(STORED DATA Opens)

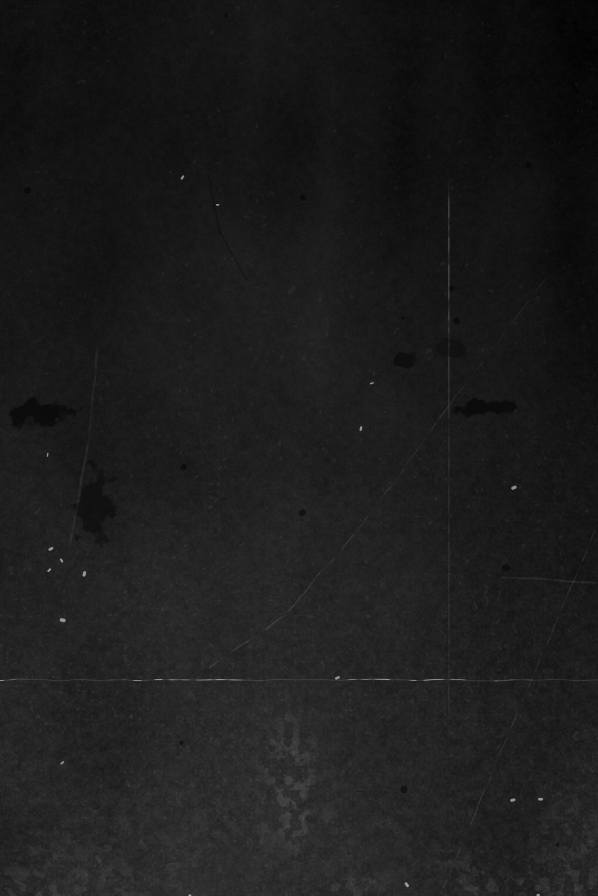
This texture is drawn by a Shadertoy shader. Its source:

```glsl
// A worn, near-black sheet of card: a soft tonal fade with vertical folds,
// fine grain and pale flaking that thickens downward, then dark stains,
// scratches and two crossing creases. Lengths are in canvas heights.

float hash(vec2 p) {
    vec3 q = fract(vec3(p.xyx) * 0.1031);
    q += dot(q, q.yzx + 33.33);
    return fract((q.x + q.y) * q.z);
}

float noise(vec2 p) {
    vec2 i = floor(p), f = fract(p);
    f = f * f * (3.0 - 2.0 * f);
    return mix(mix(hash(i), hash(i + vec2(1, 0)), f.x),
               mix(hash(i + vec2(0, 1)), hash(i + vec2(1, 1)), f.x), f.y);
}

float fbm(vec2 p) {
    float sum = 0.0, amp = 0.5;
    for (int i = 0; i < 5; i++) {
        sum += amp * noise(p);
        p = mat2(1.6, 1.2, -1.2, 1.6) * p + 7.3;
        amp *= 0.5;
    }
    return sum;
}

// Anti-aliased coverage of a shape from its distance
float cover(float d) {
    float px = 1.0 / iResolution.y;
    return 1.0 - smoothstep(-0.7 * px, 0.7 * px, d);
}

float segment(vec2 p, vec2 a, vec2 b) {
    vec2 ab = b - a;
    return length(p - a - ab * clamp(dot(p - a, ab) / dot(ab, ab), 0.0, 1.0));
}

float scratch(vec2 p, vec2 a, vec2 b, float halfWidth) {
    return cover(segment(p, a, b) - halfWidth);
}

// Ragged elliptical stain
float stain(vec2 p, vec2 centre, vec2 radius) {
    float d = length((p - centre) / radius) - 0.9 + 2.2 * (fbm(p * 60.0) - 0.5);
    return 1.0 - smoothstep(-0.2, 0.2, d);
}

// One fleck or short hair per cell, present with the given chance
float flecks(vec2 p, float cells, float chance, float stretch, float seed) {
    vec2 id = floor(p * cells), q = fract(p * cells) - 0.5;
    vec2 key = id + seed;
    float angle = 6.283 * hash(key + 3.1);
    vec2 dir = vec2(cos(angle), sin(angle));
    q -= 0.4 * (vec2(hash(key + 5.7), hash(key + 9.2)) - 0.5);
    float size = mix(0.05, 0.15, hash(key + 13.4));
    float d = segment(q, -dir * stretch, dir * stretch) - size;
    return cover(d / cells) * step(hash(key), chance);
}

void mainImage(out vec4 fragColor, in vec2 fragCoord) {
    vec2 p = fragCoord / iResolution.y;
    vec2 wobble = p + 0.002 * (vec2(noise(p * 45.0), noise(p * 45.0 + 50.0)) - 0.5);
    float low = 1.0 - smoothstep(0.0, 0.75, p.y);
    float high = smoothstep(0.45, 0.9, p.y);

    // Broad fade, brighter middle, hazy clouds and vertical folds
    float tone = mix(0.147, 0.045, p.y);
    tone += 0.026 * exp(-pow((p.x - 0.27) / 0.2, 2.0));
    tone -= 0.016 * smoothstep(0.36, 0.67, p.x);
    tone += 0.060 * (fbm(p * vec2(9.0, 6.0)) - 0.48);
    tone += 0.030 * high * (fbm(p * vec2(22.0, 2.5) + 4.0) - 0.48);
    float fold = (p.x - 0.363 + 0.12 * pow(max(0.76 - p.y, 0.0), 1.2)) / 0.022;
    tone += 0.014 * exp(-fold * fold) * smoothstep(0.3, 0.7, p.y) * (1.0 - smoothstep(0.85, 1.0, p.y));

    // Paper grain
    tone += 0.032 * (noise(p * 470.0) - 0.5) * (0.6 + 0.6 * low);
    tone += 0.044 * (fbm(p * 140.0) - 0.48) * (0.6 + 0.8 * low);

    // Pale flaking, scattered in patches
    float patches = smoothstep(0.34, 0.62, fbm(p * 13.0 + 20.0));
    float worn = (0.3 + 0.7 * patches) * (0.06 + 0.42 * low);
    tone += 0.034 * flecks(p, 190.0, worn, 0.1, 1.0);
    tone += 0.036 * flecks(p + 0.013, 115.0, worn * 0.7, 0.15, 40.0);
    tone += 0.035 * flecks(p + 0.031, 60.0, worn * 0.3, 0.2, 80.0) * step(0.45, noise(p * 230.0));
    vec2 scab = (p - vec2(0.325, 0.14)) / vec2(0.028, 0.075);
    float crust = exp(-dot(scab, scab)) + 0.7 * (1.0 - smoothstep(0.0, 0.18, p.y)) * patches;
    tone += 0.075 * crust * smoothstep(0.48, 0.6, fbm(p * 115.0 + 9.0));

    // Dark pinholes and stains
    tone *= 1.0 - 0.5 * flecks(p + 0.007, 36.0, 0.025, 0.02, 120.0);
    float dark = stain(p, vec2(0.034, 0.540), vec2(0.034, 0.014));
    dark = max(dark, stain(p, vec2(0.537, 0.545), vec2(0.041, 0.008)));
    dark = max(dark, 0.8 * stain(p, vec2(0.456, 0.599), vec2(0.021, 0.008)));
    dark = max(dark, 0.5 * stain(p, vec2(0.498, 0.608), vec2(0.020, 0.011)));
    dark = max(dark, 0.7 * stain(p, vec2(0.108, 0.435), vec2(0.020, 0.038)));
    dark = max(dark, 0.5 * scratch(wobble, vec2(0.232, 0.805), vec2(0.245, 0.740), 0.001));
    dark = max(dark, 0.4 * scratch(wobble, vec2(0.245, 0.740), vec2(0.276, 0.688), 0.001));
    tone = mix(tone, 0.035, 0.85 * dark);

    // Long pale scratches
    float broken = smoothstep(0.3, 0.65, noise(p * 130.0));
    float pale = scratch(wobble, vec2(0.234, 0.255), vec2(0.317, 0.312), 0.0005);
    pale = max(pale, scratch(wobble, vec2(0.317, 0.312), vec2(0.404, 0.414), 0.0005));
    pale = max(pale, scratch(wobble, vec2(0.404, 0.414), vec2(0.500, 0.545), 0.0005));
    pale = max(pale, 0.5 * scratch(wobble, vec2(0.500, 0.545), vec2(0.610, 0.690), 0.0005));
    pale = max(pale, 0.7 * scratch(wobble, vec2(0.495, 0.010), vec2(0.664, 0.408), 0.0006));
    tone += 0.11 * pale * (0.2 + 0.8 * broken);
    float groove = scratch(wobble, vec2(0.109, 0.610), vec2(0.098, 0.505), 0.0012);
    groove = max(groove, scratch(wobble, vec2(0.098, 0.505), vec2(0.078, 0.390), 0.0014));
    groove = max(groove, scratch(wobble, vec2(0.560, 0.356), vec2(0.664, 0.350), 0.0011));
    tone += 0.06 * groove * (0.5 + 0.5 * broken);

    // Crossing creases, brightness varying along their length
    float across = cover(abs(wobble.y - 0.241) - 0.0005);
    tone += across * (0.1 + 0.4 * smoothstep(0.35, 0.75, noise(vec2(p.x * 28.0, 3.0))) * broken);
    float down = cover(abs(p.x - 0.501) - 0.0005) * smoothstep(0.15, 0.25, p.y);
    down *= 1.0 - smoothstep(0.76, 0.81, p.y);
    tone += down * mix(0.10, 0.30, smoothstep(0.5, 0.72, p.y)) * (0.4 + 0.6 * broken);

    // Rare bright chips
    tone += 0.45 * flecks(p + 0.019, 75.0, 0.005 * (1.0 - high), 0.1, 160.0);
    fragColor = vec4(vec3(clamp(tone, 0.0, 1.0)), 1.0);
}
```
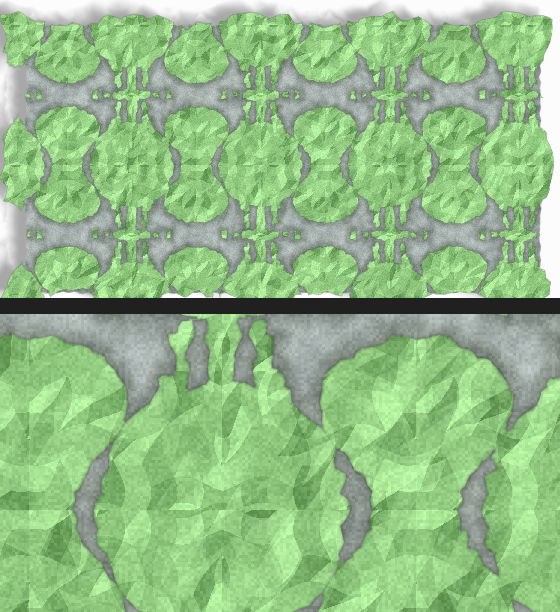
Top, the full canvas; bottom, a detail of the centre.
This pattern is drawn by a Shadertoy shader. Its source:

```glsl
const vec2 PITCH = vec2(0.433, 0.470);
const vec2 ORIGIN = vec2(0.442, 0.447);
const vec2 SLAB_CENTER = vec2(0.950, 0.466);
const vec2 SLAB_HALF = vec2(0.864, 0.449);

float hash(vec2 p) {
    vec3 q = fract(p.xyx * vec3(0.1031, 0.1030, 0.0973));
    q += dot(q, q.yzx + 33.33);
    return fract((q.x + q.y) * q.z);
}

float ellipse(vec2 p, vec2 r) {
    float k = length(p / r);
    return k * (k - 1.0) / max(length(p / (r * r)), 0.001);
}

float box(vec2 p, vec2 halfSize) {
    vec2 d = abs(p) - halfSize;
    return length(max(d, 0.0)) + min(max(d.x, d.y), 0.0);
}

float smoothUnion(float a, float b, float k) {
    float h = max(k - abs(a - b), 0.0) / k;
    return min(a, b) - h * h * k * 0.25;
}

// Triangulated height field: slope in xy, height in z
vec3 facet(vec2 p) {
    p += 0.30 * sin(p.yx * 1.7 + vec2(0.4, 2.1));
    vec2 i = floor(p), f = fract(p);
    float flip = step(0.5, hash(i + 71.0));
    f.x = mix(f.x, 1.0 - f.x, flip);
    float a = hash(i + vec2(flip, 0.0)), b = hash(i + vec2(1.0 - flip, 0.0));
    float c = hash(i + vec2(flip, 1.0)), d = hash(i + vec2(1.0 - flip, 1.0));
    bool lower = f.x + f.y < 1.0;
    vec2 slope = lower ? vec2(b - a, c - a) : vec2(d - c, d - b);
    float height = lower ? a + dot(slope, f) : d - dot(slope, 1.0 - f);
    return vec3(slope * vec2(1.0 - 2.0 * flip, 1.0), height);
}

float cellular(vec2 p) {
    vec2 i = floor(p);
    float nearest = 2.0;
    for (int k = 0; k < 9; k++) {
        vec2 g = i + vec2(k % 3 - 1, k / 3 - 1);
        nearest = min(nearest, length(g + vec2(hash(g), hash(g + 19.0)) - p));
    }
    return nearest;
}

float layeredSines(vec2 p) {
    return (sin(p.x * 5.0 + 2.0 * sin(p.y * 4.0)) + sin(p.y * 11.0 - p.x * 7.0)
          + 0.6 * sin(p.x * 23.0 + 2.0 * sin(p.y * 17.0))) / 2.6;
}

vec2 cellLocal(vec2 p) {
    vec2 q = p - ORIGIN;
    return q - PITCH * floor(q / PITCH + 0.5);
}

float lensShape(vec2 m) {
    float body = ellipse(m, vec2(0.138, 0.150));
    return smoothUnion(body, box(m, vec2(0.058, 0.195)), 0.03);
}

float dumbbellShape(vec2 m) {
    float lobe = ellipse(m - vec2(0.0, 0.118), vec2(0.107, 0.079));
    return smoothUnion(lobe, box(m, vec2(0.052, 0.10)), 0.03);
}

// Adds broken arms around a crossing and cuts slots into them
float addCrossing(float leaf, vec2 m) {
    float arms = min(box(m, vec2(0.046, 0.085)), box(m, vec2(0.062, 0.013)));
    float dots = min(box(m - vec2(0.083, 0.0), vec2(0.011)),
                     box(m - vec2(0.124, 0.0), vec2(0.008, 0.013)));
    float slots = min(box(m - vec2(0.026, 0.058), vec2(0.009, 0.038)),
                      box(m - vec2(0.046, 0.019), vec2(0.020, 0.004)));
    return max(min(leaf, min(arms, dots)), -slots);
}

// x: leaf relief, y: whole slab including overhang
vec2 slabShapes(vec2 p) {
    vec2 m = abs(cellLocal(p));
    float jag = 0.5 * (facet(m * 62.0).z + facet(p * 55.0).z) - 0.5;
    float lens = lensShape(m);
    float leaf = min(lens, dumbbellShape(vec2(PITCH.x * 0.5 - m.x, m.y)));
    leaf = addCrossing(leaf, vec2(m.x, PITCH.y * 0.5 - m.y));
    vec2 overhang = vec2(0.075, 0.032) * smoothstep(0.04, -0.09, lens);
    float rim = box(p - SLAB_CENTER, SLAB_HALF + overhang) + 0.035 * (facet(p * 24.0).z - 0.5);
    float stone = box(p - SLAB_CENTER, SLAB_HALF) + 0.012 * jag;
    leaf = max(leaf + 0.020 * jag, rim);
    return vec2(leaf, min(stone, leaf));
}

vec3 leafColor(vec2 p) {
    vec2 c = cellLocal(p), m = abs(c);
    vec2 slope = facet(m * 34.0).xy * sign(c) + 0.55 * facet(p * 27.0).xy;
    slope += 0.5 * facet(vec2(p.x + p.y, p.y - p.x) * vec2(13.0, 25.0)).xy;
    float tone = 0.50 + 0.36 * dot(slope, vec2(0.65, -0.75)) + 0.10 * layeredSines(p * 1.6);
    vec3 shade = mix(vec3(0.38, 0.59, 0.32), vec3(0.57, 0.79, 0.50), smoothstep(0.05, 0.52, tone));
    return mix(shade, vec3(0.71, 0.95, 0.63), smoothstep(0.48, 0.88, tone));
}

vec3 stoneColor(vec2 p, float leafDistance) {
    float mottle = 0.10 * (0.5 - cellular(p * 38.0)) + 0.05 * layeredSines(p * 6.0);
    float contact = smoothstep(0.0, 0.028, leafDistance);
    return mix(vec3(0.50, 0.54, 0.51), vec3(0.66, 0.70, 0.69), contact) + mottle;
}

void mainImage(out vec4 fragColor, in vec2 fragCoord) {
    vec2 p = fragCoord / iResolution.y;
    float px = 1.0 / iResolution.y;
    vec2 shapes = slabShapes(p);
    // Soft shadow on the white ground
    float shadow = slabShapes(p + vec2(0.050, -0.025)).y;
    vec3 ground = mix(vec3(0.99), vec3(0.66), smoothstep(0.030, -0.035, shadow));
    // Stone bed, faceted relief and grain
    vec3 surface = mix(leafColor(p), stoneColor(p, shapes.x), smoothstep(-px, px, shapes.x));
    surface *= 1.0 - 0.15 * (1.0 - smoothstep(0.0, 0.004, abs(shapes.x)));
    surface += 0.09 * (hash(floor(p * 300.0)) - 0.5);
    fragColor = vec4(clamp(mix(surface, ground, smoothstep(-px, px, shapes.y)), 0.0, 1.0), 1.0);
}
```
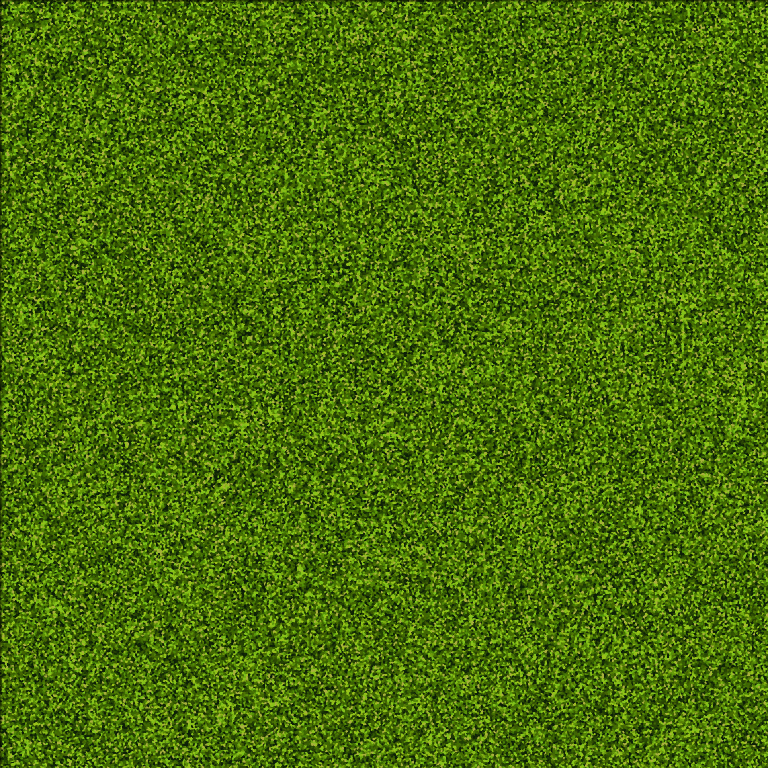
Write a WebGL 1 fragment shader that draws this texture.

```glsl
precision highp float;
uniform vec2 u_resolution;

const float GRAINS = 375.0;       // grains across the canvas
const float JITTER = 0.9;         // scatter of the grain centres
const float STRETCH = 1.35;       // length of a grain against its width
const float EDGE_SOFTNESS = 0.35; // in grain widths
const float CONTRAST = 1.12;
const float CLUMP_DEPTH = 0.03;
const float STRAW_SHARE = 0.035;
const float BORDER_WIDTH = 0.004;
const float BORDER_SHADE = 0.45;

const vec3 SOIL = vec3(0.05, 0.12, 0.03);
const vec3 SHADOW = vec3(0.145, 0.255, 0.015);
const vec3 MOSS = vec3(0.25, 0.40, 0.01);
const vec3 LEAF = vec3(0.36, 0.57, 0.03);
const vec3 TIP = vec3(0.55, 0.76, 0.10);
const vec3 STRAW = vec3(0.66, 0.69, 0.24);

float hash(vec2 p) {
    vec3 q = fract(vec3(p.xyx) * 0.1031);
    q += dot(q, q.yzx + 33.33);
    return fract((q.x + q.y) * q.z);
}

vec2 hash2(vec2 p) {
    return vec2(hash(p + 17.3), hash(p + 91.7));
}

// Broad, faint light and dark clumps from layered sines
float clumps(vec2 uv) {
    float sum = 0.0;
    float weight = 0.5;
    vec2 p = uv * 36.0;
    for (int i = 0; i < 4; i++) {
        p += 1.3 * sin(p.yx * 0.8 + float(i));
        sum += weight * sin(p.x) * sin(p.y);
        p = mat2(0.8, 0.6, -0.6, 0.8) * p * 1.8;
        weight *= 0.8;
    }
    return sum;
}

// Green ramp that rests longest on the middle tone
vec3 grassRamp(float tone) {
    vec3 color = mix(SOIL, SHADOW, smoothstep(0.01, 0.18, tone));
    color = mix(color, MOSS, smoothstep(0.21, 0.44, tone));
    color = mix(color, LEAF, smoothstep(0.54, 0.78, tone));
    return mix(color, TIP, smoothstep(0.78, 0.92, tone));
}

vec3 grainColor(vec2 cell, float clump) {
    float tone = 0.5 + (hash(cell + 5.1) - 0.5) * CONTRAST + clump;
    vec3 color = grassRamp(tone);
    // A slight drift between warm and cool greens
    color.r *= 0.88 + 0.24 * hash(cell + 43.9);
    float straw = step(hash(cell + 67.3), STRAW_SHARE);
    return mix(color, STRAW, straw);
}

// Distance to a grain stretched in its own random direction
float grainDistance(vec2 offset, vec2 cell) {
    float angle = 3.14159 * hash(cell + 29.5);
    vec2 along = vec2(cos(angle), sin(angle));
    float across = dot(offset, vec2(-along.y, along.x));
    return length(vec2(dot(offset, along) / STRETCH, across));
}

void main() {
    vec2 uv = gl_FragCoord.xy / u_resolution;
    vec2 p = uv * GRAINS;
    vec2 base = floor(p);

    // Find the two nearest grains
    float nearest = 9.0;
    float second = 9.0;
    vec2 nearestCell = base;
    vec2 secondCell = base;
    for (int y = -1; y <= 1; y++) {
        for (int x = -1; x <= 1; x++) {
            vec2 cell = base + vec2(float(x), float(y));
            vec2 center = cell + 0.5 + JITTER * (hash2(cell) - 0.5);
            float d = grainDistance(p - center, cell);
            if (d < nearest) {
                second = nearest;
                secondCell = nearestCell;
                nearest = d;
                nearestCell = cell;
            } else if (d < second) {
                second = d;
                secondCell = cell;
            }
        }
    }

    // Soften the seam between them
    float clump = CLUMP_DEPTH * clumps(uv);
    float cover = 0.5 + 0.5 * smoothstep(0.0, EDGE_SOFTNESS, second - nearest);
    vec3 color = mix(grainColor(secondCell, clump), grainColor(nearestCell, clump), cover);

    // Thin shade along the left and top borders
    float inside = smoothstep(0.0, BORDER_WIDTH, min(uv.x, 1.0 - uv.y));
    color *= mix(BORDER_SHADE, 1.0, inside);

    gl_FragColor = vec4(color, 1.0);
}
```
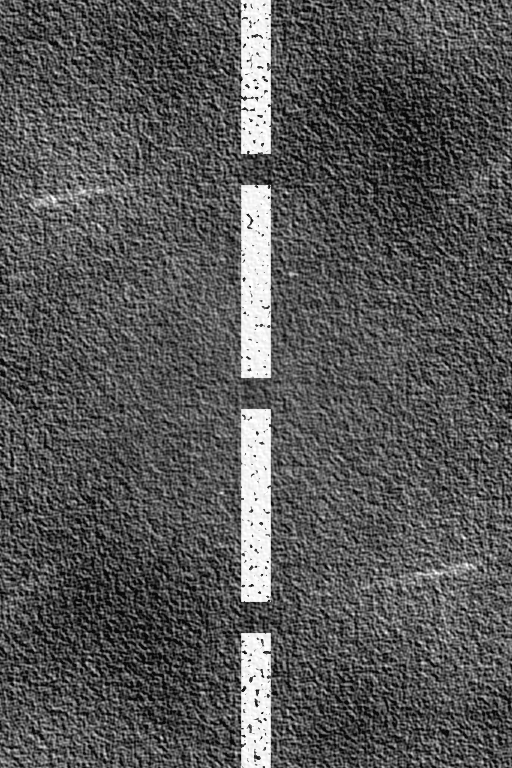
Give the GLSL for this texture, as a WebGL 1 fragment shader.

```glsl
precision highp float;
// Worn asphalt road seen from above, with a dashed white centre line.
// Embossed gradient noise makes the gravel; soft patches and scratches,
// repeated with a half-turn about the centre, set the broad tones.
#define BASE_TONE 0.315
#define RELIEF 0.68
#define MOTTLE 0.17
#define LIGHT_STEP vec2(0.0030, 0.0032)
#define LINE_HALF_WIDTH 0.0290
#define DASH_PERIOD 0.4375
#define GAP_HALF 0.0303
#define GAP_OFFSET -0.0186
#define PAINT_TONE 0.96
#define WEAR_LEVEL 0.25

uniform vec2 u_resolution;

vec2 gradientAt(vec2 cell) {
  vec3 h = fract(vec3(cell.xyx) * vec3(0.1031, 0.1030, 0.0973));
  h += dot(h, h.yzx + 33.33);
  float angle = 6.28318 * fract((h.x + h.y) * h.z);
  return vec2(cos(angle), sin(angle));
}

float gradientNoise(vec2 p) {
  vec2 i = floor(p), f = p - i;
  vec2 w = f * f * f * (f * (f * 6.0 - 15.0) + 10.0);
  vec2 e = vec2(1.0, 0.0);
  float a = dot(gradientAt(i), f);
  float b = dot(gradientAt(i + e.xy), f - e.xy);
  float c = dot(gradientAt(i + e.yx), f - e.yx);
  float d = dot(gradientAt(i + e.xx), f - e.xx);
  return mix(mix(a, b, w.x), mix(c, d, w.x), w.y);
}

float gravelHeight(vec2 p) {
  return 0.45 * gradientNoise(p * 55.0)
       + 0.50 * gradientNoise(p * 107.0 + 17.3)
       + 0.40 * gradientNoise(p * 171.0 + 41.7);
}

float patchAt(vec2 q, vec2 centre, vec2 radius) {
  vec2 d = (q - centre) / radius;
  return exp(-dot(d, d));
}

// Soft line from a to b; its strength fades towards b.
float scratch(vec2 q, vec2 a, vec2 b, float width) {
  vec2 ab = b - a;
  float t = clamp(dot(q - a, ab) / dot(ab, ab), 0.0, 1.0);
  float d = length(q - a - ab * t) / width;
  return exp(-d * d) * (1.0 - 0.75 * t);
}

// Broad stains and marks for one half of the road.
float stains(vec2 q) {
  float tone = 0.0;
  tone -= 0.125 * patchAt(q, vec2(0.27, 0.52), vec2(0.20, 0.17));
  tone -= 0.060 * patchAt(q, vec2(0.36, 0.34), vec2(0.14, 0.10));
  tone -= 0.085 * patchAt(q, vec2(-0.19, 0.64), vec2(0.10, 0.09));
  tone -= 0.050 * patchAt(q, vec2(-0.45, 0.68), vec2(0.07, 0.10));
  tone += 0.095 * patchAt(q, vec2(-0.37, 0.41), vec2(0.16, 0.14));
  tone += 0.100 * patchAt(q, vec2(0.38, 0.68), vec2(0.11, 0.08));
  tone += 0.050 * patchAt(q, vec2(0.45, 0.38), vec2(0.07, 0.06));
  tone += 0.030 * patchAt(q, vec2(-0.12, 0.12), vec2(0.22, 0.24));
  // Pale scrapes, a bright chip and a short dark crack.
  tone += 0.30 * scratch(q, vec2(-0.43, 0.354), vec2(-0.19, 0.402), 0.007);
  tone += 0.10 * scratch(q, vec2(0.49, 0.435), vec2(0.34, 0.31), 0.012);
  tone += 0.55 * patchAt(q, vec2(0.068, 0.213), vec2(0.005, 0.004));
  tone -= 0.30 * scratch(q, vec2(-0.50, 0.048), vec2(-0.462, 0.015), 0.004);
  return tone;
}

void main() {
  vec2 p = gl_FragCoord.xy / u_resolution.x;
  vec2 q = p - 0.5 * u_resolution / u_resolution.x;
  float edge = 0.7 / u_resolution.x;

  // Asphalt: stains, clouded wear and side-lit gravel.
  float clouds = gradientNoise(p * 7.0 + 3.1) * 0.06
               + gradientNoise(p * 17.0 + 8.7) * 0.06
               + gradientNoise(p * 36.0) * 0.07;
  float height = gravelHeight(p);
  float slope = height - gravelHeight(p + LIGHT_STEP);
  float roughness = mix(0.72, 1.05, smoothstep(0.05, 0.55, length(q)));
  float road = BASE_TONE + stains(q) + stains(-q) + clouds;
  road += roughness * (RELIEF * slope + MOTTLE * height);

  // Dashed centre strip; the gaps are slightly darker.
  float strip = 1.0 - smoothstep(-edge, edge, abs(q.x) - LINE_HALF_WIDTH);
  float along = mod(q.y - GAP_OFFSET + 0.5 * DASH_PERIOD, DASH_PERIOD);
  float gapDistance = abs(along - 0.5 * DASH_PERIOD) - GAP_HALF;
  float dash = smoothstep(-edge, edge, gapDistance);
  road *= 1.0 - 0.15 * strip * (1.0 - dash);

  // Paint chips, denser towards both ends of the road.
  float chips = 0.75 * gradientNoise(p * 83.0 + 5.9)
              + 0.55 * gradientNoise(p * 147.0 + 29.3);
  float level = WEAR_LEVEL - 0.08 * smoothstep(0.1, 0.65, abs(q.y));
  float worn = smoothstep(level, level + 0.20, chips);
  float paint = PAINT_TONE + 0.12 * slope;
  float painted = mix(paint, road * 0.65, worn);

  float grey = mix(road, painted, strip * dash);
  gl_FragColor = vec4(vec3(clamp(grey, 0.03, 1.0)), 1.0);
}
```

(STORED DATA Closes)

# REQUIRED WORK
Look for the word "SOIL" in the data, then return every line that contains it.

# EXPECTED ANSWER
const vec3 SOIL = vec3(0.05, 0.12, 0.03);
    vec3 color = mix(SOIL, SHADOW, smoothstep(0.01, 0.18, tone));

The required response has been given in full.